Search the data for the string "flex" and copy each line where it turns up.
═══ DATA ═══
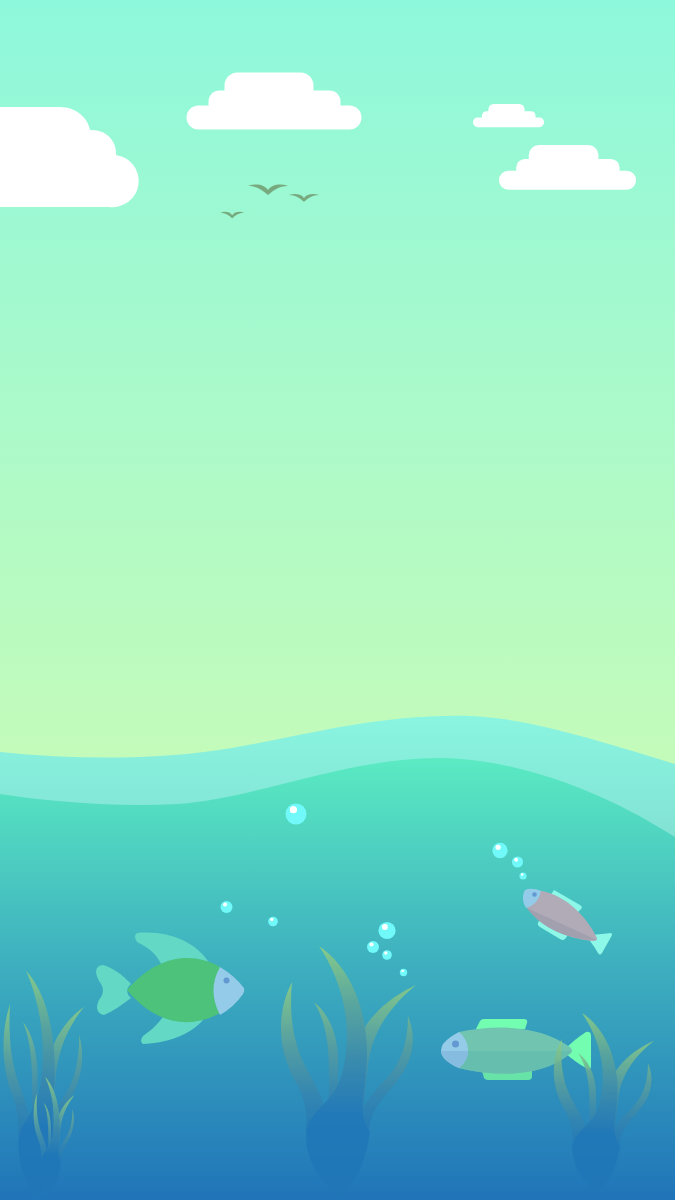
<!DOCTYPE html>
<html lang="en">
<head>
<meta charset="utf-8">
<title>Sea and sky</title>
<style>
:root {
  --sky-top: #8ef8dc;
  --sky-bottom: #c6fbb8;
  --cloud: #ffffff;
  --bird: #78aa80;
  --wave-top: #8af5e0;
  --wave-bottom: #82e2d4;
  --sea-top: #5bebc2;
  --sea-mid: #3eb0bf;
  --sea-bottom: #2074b8;
  --weed-tip: #92cf82;
  --weed-base: #2177b7;
  --bubble: #71f9fa;
  --fish-head: #94cbe8;
  --fish-eye: #6299d2;
}
html, body { margin: 0; height: 100%; overflow: hidden; }
.scene { display: block; width: 675px; height: 1200px; }
.cloud { fill: var(--cloud); }
.bird { fill: var(--bird); }
.bubble-body { fill: var(--bubble); }
.bubble-shine { fill: #fff; }
.head { fill: var(--fish-head); }
.eye { fill: var(--fish-eye); }
</style>
</head>
<body>
<svg class="scene" viewBox="0 0 675 1200" width="675" height="1200" role="img" aria-label="Clouds and birds above a sea with fish, bubbles and seaweed">
  <defs>
    <linearGradient id="sky" x1="0" y1="0" x2="0" y2="1">
      <stop offset="0" stop-color="var(--sky-top)"/>
      <stop offset="1" stop-color="var(--sky-bottom)"/>
    </linearGradient>
    <linearGradient id="wave" gradientUnits="userSpaceOnUse" x1="0" y1="715" x2="0" y2="838">
      <stop offset="0" stop-color="var(--wave-top)"/>
      <stop offset="1" stop-color="var(--wave-bottom)"/>
    </linearGradient>
    <linearGradient id="sea" gradientUnits="userSpaceOnUse" x1="0" y1="757" x2="0" y2="1200">
      <stop offset="0" stop-color="var(--sea-top)"/>
      <stop offset="0.46" stop-color="var(--sea-mid)"/>
      <stop offset="1" stop-color="var(--sea-bottom)"/>
    </linearGradient>
    <linearGradient id="weed-tall" gradientUnits="userSpaceOnUse" x1="0" y1="946" x2="0" y2="1115">
      <stop offset="0" stop-color="var(--weed-tip)"/>
      <stop offset="0.35" stop-color="#5fa59a"/>
      <stop offset="0.7" stop-color="#3a88ac"/>
      <stop offset="1" stop-color="var(--weed-base)"/>
    </linearGradient>
    <linearGradient id="weed-short" gradientUnits="userSpaceOnUse" x1="0" y1="982" x2="0" y2="1140">
      <stop offset="0" stop-color="var(--weed-tip)"/>
      <stop offset="0.4" stop-color="#5b9f9e"/>
      <stop offset="0.72" stop-color="#3585b0"/>
      <stop offset="1" stop-color="var(--weed-base)"/>
    </linearGradient>
    <g id="seaweed">
      <path fill="url(#weed-short)" d="M292 982C289 1014 293 1042 305 1066C317 1088 324 1100 328 1122L340 1195C318 1180 306 1160 306 1135C308 1110 304 1096 294 1079C278 1049 276 1013 292 982Z"/>
      <path fill="url(#weed-short)" d="M416 985C392 1005 372 1030 368 1066C365 1090 362 1110 366 1130L340 1195L326 1140C334 1110 342 1090 350 1064C358 1024 384 1000 416 985Z"/>
      <path fill="url(#weed-short)" d="M408 1016C408 1044 400 1064 387 1078C374 1092 363 1102 362 1116L340 1195L336 1150C346 1128 358 1118 369 1136C368 1114 380 1102 393 1086C414 1062 417 1038 408 1016Z"/>
      <path fill="url(#weed-short)" d="M314 1002C334 1018 340 1046 338 1074C337 1092 345 1106 350 1124L340 1195L320 1140C328 1118 330 1098 329 1074C329 1044 326 1022 314 1002Z"/>
      <path fill="url(#weed-tall)" d="M319 946C349 966 368 1008 367 1058C366 1090 356 1112 370 1132C366 1160 358 1180 340 1195C322 1184 308 1164 306 1132C312 1106 334 1104 342 1074C354 1030 344 984 319 946Z"/>
    </g>
    <g id="bubble">
      <circle class="bubble-body" r="10.5"/>
      <circle class="bubble-shine" cx="-2.6" cy="-4.3" r="3.6"/>
    </g>
    <path id="bird" d="M0 2C8-1 17 1 20 6C23 1 32-1 40 2C31 2 26 6 20 11C14 6 9 2 0 2Z"/>
    <g id="stepped-cloud">
      <rect y="33" width="175" height="24" rx="12"/>
      <rect x="22" y="18" width="132" height="28" rx="11"/>
      <rect x="38" width="89" height="40" rx="13"/>
    </g>
  </defs>

  <rect id="sky-fill" width="675" height="800" fill="url(#sky)"/>

  <g id="clouds" class="cloud">
    <path d="M0 107H60C76 107 88 118 90 130C106 129 117 141 116 155A26 26 0 0 1 109 207H0Z"/>
    <use href="#stepped-cloud" x="186.500" y="72.500"/>
    <use href="#stepped-cloud" transform="translate(473 104) scale(.406)"/>
    <use href="#stepped-cloud" transform="translate(499 145) scale(.783)"/>
  </g>

  <g id="birds" class="bird">
    <use href="#bird" transform="translate(248 184)"/>
    <use href="#bird" transform="translate(289 193.500) scale(.75)"/>
    <use href="#bird" transform="translate(220 211.500) scale(.61)"/>
  </g>

  <path id="back-wave" fill="url(#wave)" d="M0 752C80 760 160 760 232 748C312 734 380 714 470 716C530 718 605 743 675 764V850H0Z"/>
  <path id="sea-fill" fill="url(#sea)" d="M0 794C60 803 120 807 178 804C256 799 350 756 445 758C530 761 612 797 675 837V1200H0Z"/>

  <g id="bubbles">
    <use href="#bubble" x="296" y="814"/>
    <use href="#bubble" transform="translate(226.500 907) scale(.57)"/>
    <use href="#bubble" transform="translate(273 921.500) scale(.46)"/>
    <use href="#bubble" transform="translate(387 930.500) scale(.82)"/>
    <use href="#bubble" transform="translate(373 947) scale(.57)"/>
    <use href="#bubble" transform="translate(387 955) scale(.46)"/>
    <use href="#bubble" transform="translate(403.500 972.500) scale(.35)"/>
    <use href="#bubble" transform="translate(500 850.500) scale(.73)"/>
    <use href="#bubble" transform="translate(517.500 862) scale(.53)"/>
    <use href="#bubble" transform="translate(523 876) scale(.34)"/>
  </g>

  <g id="green-fish">
    <path fill="#62d8c5" d="M137 933C167 930 196 941 210 964L162 966C157 954 149 948 137 942Q133 936 137 933ZM143 1044C167 1043 190 1035 203 1020L165 1014C159 1023 153 1029 143 1036Q139 1041 143 1044ZM103 965C113 968 123 975 131 984C126 988 126 994 131 998C122 1005 113 1011 104 1015Q98 1014 97 1008Q97 1002 101 997Q105 990 101 984Q96 977 96 971Q97 965 103 965Z"/>
    <path fill="#4cc27b" d="M127 990C155 957 190 950 220 967V1013C190 1030 155 1024 127 990Z"/>
    <path class="head" d="M220 967Q235 976 244 988Q245 991 243 994Q234 1007 220 1015Q207 990 220 967Z"/>
    <circle class="eye" cx="226.500" cy="980.500" r="3"/>
  </g>

  <g id="grey-fish">
    <path fill="#8df8e8" d="M554 890L580 905Q583 907 581 909L578 912L550 896ZM540 919L568 935L565 939Q563 941 560 939L540 927Q537 925 538 923ZM591 935Q603 934 611 933Q613 934 611 937L602 953Q600 956 598 953Q594 946 590 941Z"/>
    <path fill="#b1abb7" d="M536 890C562 893 584 912 597 938C597 941 595 941 592 941C564 938 543 927 527 908Z"/>
    <path fill="#a2a0af" d="M527 908L597 940C568 940 541 928 527 908Z"/>
    <path class="head" d="M528 889Q535 888 541 891C539 900 534 906 526 908Q521 900 524 892Q525 889 528 889Z"/>
    <circle class="eye" cx="534.500" cy="894.500" r="2.300"/>
  </g>

  <g id="teal-fish">
    <path fill="#72fdb1" d="M476 1029L480 1021Q481 1019 484 1019H524Q528 1019 527 1023L525 1029ZM564 1050Q575 1039 586 1032Q591 1031 591 1036V1066Q591 1071 586 1068Q575 1062 564 1052Z"/>
    <path fill="#68e3a8" d="M482 1071H532V1076Q532 1080 528 1080H488Q485 1080 484 1078Z"/>
    <path fill="#71c5b0" d="M459 1032C500 1023 543 1027 570 1047Q574 1051 570 1054C543 1076 500 1078 459 1068Z"/>
    <path fill="#66beae" d="M459 1051H572C548 1076 500 1078 459 1068Z"/>
    <path class="head" d="M459 1032C471 1042 471 1058 459 1068Q449 1064 443 1057Q439 1051 443 1044Q449 1037 459 1032Z"/>
    <path fill="#86bce0" d="M441 1051H468Q468 1061 459 1068Q442 1061 441 1051Z"/>
    <circle class="eye" cx="455.500" cy="1044" r="3.500"/>
  </g>

  <g id="seaweeds" opacity=".85">
    <use href="#seaweed"/>
    <use href="#seaweed" transform="matrix(.597 0 0 .914 -164.300 106.400)"/>
    <use href="#seaweed" transform="matrix(.306 0 0 .457 -52.400 644.700)"/>
    <use href="#seaweed" transform="matrix(.742 0 0 .714 345.300 337.600)"/>
  </g>
</svg>
</body>
</html>
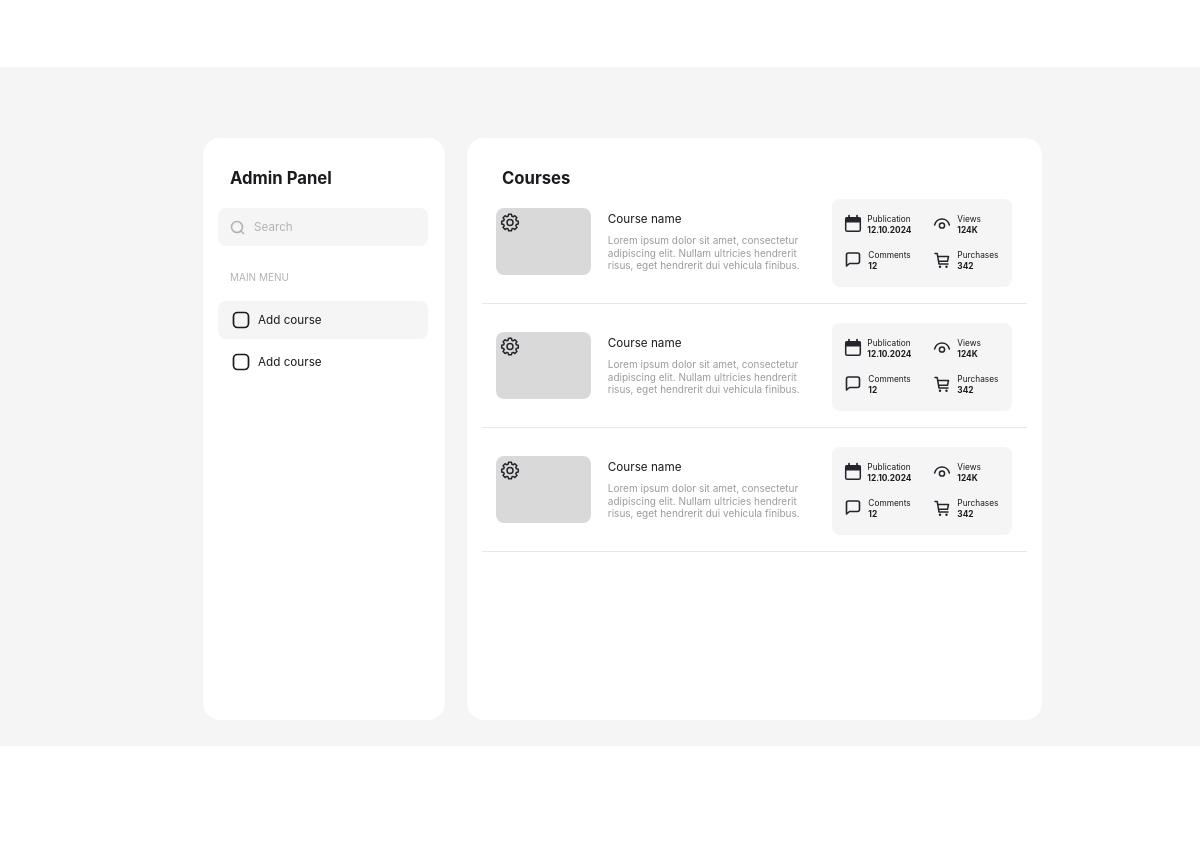
<!DOCTYPE html>
<html lang="en">
<head>
<meta charset="utf-8">
<title>Admin Panel – Courses</title>
<style>
:root {
  --surface: #ffffff;
  --backdrop: #f5f5f5;
  --thumb: #d9d9d9;
  --divider: #e8e8e8;
  --ink: #1b1b1f;
  --icon: #24242c;
  --muted: #9b9b9b;
  --faint: #b3b3b3;
}
* { box-sizing: border-box; margin: 0; padding: 0; }
body {
  width: 1200px; height: 853px; overflow: hidden;
  padding-top: 67px;
  background: var(--surface); color: var(--ink);
  font: 400 11.7px/14px Inter, sans-serif;
  white-space: nowrap;
}
svg { display: block; flex: none; fill: none; }
.symbols { position: absolute; }
.dashboard {
  display: flex; gap: 22px;
  height: 679px; padding: 71px 158px 26px 203px;
  background: var(--backdrop);
}
.panel { background: var(--surface); border-radius: 17px; }
h1, h2 { font-size: 16.7px; line-height: 20px; font-weight: 700; }

.sidebar { width: 242px; padding: 30px 17px 0 15px; }
.sidebar h1 { padding-left: 12px; }
.search {
  display: flex; align-items: center; gap: 8px;
  height: 38px; margin-top: 20px; padding-left: 11px;
  background: var(--backdrop); border-radius: 8px; color: var(--faint);
}
.menu-label { margin: 21px 0 14px 12px; font-size: 10px; font-weight: 400; color: var(--faint); }
.menu { display: grid; gap: 4px; list-style: none; }
.menu a {
  display: flex; align-items: center; gap: 8px;
  height: 38px; padding-left: 14px;
  border-radius: 8px; color: inherit; text-decoration: none;
}
.menu .active { background: var(--backdrop); }

.courses { width: 575px; padding: 30px 15px 0; }
.courses h2 { padding-left: 20px; margin-bottom: -8px; }
.course {
  display: flex; height: 124px; padding: 19px 15px 0 14px;
  border-bottom: 1px solid var(--divider);
}
.thumb {
  width: 95px; height: 67px; margin-top: 9px; padding: 4px;
  background: var(--thumb); border-radius: 8px;
}
.summary { width: 225px; margin: 13px 0 0 17px; }
.summary h3 { font-size: 11.7px; line-height: 15px; font-weight: 400; }
.summary p { margin-top: 7px; font-size: 10px; line-height: 12.5px; color: var(--muted); }
.stats {
  display: grid; grid-template-columns: 89px 1fr; grid-auto-rows: 21px; row-gap: 15px;
  width: 180px; height: 88px; padding: 15px 0 0 11px;
  background: var(--backdrop); border-radius: 8px;
  font-size: 8.3px; line-height: 10.5px;
}
.stat { display: flex; gap: 4px; }
.stat:nth-child(n+2) { gap: 5px; }
.stat dd { font-weight: 700; }
</style>
</head>
<body>
<svg class="symbols" width="0" height="0" aria-hidden="true">
  <defs>
    <symbol id="gear" viewBox="0 0 20 20">
      <g fill="none" stroke="var(--icon)" stroke-width="1.5" stroke-linejoin="round">
        <path d="M8.6 2.3h2.8l.5 2 1.2.5 1.8-1.1 2 2-1.1 1.8.5 1.2 2 .5v2.8l-2 .5-.5 1.2 1.1 1.8-2 2-1.8-1.1-1.2.5-.5 1.9H8.6l-.5-1.9-1.2-.5-1.8 1.1-2-2 1.1-1.8-.5-1.2-2-.5V9.200l2-.5.5-1.2-1.1-1.8 2-2 1.8 1.100 1.200-.5z"/>
        <circle cx="10" cy="10.500" r="3"/>
      </g>
    </symbol>
    <symbol id="calendar" viewBox="0 0 20 20">
      <rect x="2.700" y="4" width="14.600" height="13.300" rx="1.500" fill="none" stroke="var(--icon)" stroke-width="1.500"/>
      <path d="M2 8.500V5q0-2 2-2h12q2 0 2 2v3.500z" fill="var(--icon)"/>
      <path d="M6 1.500v3M14 1.500v3" stroke="var(--icon)" stroke-width="1.700" stroke-linecap="round"/>
    </symbol>
    <symbol id="views" viewBox="0 0 20 20">
      <g fill="none" stroke="var(--icon)" stroke-width="1.500" stroke-linecap="round">
        <path d="M2.600 11C5 3 15 3 17.400 11"/>
        <circle cx="10" cy="11.500" r="2.600"/>
      </g>
    </symbol>
    <symbol id="comment" viewBox="0 0 20 20">
      <path d="M3.500 16V5Q3.500 3 5.500 3h9q2 0 2 2v6.500q0 2-2 2H6.500z" fill="none" stroke="var(--icon)" stroke-width="1.600" stroke-linejoin="round"/>
    </symbol>
    <symbol id="cart" viewBox="0 0 20 20">
      <path d="M3 3.500h2.200l1.800 10.500h9M6 6.500h10.500l-1 4.800H6.700" fill="none" stroke="var(--icon)" stroke-width="1.500" stroke-linejoin="round" stroke-linecap="round"/>
      <g fill="var(--icon)"><circle cx="8" cy="16.800" r="1.200"/><circle cx="14.500" cy="16.800" r="1.200"/></g>
    </symbol>
    <symbol id="checkbox" viewBox="0 0 18 18">
      <rect x="1.500" y="1.500" width="15" height="15" rx="4" fill="none" stroke="var(--ink)" stroke-width="1.700"/>
    </symbol>
  </defs>
</svg>

<div class="dashboard">
  <aside class="panel sidebar">
    <h1>Admin Panel</h1>
    <div class="search">
      <svg width="17" height="17" viewBox="0 0 17 17" stroke="var(--faint)" stroke-width="1.600" stroke-linecap="round" aria-hidden="true"><circle cx="8" cy="8" r="5.500"/><path d="M12 12l2.500 2.500"/></svg>
      <span>Search</span>
    </div>
    <h2 class="menu-label">MAIN MENU</h2>
    <ul class="menu">
      <li><a class="active" href="#"><svg width="18" height="18" aria-hidden="true"><use href="#checkbox"/></svg>Add course</a></li>
      <li><a href="#"><svg width="18" height="18" aria-hidden="true"><use href="#checkbox"/></svg>Add course</a></li>
    </ul>
  </aside>

  <main class="panel courses">
    <h2>Courses</h2>

    <article class="course">
      <div class="thumb"><svg width="20" height="20" aria-hidden="true"><use href="#gear"/></svg></div>
      <div class="summary">
        <h3>Course name</h3>
        <p>Lorem ipsum dolor sit amet, consectetur<br>adipiscing elit. Nullam ultricies hendrerit<br>risus, eget hendrerit dui vehicula finibus.</p>
      </div>
      <div class="stats">
        <div class="stat"><svg width="20" height="20" aria-hidden="true"><use href="#calendar"/></svg><dl><dt>Publication</dt><dd>12.10.2024</dd></dl></div>
        <div class="stat"><svg width="20" height="20" aria-hidden="true"><use href="#views"/></svg><dl><dt>Views</dt><dd>124K</dd></dl></div>
        <div class="stat"><svg width="20" height="20" aria-hidden="true"><use href="#comment"/></svg><dl><dt>Comments</dt><dd>12</dd></dl></div>
        <div class="stat"><svg width="20" height="20" aria-hidden="true"><use href="#cart"/></svg><dl><dt>Purchases</dt><dd>342</dd></dl></div>
      </div>
    </article>

    <article class="course">
      <div class="thumb"><svg width="20" height="20" aria-hidden="true"><use href="#gear"/></svg></div>
      <div class="summary">
        <h3>Course name</h3>
        <p>Lorem ipsum dolor sit amet, consectetur<br>adipiscing elit. Nullam ultricies hendrerit<br>risus, eget hendrerit dui vehicula finibus.</p>
      </div>
      <div class="stats">
        <div class="stat"><svg width="20" height="20" aria-hidden="true"><use href="#calendar"/></svg><dl><dt>Publication</dt><dd>12.10.2024</dd></dl></div>
        <div class="stat"><svg width="20" height="20" aria-hidden="true"><use href="#views"/></svg><dl><dt>Views</dt><dd>124K</dd></dl></div>
        <div class="stat"><svg width="20" height="20" aria-hidden="true"><use href="#comment"/></svg><dl><dt>Comments</dt><dd>12</dd></dl></div>
        <div class="stat"><svg width="20" height="20" aria-hidden="true"><use href="#cart"/></svg><dl><dt>Purchases</dt><dd>342</dd></dl></div>
      </div>
    </article>

    <article class="course">
      <div class="thumb"><svg width="20" height="20" aria-hidden="true"><use href="#gear"/></svg></div>
      <div class="summary">
        <h3>Course name</h3>
        <p>Lorem ipsum dolor sit amet, consectetur<br>adipiscing elit. Nullam ultricies hendrerit<br>risus, eget hendrerit dui vehicula finibus.</p>
      </div>
      <div class="stats">
        <div class="stat"><svg width="20" height="20" aria-hidden="true"><use href="#calendar"/></svg><dl><dt>Publication</dt><dd>12.10.2024</dd></dl></div>
        <div class="stat"><svg width="20" height="20" aria-hidden="true"><use href="#views"/></svg><dl><dt>Views</dt><dd>124K</dd></dl></div>
        <div class="stat"><svg width="20" height="20" aria-hidden="true"><use href="#comment"/></svg><dl><dt>Comments</dt><dd>12</dd></dl></div>
        <div class="stat"><svg width="20" height="20" aria-hidden="true"><use href="#cart"/></svg><dl><dt>Purchases</dt><dd>342</dd></dl></div>
      </div>
    </article>
  </main>
</div>
</body>
</html>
═══
ANSWER TO THIS PROBLEM:
svg { display: block; flex: none; fill: none; }
  display: flex; gap: 22px;
  display: flex; align-items: center; gap: 8px;
  display: flex; align-items: center; gap: 8px;
  display: flex; height: 124px; padding: 19px 15px 0 14px;
.stat { display: flex; gap: 4px; }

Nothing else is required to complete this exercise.